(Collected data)
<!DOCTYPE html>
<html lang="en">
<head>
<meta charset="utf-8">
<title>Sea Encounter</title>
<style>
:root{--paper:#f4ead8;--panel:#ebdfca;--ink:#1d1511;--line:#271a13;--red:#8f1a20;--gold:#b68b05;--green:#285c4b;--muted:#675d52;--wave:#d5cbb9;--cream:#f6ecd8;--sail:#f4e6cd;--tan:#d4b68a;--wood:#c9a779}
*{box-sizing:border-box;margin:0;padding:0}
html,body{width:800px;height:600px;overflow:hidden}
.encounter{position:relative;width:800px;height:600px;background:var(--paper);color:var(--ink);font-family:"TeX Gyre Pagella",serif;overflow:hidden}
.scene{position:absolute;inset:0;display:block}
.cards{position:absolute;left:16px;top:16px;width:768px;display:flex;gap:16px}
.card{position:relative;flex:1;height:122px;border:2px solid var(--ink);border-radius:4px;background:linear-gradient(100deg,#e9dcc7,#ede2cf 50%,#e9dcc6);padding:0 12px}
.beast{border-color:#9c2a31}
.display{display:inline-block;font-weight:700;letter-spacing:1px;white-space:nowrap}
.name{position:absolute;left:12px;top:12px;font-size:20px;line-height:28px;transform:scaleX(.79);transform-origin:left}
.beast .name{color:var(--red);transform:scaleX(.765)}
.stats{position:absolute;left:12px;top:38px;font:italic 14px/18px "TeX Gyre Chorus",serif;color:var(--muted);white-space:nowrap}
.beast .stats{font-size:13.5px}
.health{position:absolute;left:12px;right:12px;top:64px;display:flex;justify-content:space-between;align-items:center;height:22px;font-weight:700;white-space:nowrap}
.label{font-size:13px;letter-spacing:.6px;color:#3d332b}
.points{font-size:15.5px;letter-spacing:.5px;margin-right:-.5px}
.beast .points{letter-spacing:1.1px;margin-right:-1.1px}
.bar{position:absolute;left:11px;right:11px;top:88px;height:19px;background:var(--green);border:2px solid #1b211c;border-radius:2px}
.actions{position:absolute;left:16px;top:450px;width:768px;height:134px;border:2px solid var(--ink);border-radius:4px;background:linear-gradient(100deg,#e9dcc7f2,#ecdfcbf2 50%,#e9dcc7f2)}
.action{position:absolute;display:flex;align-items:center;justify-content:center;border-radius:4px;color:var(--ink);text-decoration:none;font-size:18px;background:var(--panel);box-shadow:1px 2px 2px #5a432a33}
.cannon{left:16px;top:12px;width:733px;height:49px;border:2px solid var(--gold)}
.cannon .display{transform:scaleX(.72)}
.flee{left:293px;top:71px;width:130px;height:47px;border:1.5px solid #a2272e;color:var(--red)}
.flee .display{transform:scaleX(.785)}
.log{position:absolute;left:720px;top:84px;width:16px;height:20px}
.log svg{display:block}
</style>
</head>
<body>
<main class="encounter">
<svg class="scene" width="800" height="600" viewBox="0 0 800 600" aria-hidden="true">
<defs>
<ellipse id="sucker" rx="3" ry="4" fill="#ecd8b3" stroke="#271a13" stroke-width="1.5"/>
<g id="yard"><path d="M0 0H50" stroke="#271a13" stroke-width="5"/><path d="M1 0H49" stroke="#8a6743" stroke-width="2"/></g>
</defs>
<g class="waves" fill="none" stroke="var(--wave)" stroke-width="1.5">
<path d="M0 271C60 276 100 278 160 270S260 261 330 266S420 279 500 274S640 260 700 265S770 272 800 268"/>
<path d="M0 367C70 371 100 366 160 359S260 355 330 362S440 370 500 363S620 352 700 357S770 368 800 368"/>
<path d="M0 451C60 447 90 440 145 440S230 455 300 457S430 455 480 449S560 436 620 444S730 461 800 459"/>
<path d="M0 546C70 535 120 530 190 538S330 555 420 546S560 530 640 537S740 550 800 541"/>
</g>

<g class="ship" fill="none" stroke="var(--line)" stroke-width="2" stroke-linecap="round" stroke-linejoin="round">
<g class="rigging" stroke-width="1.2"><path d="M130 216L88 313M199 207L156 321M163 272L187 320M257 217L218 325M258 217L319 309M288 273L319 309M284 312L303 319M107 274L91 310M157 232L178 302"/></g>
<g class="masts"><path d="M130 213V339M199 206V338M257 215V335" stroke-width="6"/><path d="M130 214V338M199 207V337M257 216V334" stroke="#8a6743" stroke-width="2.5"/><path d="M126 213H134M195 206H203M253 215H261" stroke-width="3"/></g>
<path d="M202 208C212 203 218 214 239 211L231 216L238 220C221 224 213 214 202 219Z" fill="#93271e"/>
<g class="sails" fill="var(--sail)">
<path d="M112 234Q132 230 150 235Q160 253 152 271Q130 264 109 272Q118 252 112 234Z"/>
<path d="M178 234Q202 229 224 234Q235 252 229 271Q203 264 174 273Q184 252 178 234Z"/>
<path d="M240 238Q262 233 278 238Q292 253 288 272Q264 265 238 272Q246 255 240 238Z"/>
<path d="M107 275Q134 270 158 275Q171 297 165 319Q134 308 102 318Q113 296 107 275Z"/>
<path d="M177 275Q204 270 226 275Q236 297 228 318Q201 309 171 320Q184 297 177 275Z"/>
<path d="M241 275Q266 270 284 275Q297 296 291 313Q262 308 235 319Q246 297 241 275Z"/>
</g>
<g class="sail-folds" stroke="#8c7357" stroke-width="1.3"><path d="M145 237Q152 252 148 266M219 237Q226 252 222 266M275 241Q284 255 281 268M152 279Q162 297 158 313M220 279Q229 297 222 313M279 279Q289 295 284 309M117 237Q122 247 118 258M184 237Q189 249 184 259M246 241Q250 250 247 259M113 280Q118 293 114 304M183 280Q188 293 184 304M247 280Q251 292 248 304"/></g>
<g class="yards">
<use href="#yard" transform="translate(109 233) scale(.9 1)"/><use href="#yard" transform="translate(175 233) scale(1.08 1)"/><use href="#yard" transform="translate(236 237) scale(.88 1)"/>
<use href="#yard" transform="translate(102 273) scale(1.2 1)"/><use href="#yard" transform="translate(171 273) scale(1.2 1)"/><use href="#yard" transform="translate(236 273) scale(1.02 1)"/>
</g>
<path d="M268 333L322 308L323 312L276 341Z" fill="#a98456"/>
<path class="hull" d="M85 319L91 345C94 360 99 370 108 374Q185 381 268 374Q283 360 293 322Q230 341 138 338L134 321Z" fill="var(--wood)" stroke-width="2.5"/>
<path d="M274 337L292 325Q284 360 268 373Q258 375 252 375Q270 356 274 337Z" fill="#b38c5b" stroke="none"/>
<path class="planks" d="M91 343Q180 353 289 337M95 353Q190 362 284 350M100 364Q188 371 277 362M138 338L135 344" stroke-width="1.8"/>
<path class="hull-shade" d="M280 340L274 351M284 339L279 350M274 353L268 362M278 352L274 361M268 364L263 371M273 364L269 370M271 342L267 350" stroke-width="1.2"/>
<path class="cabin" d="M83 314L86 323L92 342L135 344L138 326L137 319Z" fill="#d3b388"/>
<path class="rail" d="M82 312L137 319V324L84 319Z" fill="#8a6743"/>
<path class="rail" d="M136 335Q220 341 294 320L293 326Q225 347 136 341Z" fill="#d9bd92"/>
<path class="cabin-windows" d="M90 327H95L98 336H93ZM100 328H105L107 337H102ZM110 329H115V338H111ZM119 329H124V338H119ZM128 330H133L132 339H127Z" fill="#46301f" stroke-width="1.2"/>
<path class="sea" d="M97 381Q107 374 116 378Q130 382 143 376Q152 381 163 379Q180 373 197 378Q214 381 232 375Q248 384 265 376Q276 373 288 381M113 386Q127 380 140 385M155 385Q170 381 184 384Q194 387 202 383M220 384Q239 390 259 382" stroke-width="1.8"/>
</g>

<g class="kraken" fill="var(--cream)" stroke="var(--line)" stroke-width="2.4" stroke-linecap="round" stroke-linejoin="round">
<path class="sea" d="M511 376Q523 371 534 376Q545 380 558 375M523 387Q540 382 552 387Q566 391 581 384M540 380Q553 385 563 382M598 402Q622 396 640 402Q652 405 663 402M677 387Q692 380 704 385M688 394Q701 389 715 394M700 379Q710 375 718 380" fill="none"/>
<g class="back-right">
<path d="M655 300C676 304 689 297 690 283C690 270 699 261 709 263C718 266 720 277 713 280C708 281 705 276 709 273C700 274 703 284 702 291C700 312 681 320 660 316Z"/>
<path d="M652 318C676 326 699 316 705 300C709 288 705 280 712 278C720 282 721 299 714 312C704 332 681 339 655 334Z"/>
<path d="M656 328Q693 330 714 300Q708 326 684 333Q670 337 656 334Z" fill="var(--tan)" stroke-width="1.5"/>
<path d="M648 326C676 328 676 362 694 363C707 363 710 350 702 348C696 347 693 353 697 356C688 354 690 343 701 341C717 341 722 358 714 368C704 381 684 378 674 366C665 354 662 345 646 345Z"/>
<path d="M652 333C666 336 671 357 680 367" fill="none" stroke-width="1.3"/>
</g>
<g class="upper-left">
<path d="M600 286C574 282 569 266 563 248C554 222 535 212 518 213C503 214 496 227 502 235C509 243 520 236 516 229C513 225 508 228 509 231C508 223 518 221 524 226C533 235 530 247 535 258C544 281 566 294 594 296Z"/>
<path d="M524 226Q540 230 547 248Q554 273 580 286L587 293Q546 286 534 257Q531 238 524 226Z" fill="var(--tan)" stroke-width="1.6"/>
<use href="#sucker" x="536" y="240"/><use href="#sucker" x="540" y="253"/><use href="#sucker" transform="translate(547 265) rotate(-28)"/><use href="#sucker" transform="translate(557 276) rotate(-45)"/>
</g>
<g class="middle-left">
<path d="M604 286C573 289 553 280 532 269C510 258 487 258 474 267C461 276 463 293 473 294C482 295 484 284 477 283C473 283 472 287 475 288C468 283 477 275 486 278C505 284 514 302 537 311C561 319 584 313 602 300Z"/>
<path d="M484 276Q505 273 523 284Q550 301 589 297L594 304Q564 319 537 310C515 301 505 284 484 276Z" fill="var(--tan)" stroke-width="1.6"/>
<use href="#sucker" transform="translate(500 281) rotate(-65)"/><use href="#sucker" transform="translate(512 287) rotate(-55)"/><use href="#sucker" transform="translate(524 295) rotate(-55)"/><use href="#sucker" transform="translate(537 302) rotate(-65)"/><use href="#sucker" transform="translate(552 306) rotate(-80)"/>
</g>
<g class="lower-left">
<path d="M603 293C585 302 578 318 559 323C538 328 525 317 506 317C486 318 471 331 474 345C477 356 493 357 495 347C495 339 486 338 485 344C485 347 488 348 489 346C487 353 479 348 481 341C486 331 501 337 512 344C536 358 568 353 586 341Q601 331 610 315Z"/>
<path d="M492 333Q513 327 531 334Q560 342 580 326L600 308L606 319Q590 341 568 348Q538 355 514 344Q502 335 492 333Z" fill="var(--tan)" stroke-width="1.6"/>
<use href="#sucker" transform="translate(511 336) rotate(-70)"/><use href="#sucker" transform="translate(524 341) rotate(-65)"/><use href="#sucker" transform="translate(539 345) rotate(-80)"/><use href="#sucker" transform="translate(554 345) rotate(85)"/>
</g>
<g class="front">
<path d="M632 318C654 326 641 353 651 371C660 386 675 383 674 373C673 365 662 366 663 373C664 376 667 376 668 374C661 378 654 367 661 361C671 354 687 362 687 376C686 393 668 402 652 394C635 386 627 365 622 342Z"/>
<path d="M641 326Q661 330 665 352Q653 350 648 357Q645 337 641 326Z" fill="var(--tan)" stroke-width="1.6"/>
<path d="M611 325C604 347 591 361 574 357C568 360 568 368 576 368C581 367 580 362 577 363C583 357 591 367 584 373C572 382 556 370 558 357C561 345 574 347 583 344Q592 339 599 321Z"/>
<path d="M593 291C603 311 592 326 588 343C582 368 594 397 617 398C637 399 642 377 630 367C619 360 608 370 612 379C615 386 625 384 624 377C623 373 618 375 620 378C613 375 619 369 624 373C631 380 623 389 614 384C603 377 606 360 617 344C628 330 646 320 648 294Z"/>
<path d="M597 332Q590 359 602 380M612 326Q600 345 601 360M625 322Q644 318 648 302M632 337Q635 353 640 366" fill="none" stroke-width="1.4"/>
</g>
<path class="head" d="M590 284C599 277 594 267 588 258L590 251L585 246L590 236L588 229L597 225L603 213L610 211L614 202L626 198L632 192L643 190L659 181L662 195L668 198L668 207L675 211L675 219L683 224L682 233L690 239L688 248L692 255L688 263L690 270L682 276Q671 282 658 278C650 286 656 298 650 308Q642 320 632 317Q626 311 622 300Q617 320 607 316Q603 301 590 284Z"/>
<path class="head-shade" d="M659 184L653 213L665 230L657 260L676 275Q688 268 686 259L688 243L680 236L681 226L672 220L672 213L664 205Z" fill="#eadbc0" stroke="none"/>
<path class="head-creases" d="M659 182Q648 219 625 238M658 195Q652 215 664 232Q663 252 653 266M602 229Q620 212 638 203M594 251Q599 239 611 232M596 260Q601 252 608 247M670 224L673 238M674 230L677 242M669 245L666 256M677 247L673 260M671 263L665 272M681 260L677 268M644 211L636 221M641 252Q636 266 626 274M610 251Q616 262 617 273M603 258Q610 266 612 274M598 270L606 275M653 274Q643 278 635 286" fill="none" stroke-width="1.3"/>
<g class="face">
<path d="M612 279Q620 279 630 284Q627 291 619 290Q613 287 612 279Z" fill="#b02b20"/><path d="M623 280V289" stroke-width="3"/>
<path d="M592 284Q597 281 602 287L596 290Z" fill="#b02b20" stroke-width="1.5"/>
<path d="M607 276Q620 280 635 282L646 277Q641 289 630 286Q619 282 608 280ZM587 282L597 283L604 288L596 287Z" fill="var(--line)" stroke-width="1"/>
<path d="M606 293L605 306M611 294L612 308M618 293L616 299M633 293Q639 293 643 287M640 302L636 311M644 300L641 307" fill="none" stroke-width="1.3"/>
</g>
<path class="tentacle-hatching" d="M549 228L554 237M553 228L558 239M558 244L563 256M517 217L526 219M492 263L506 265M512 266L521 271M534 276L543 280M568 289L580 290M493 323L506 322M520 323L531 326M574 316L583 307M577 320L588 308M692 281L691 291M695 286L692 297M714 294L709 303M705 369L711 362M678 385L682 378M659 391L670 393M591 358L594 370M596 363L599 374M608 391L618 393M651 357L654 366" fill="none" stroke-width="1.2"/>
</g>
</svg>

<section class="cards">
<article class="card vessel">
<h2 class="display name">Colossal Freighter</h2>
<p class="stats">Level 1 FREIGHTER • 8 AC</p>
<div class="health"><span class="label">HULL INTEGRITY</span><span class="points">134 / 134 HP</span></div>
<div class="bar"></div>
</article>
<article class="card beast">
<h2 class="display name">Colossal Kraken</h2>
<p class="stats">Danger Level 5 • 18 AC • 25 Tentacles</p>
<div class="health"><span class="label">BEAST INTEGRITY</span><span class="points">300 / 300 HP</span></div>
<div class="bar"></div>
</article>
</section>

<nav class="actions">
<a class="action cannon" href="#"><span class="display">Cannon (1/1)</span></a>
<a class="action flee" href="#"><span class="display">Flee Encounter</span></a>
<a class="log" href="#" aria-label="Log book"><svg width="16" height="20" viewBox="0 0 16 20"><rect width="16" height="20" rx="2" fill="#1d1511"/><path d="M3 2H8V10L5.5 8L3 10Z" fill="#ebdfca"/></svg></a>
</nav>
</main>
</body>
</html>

__Exercise brief__: Using the data above, tally the lines that contain the string "font" and state only the result.

__Answer to the exercise__: 9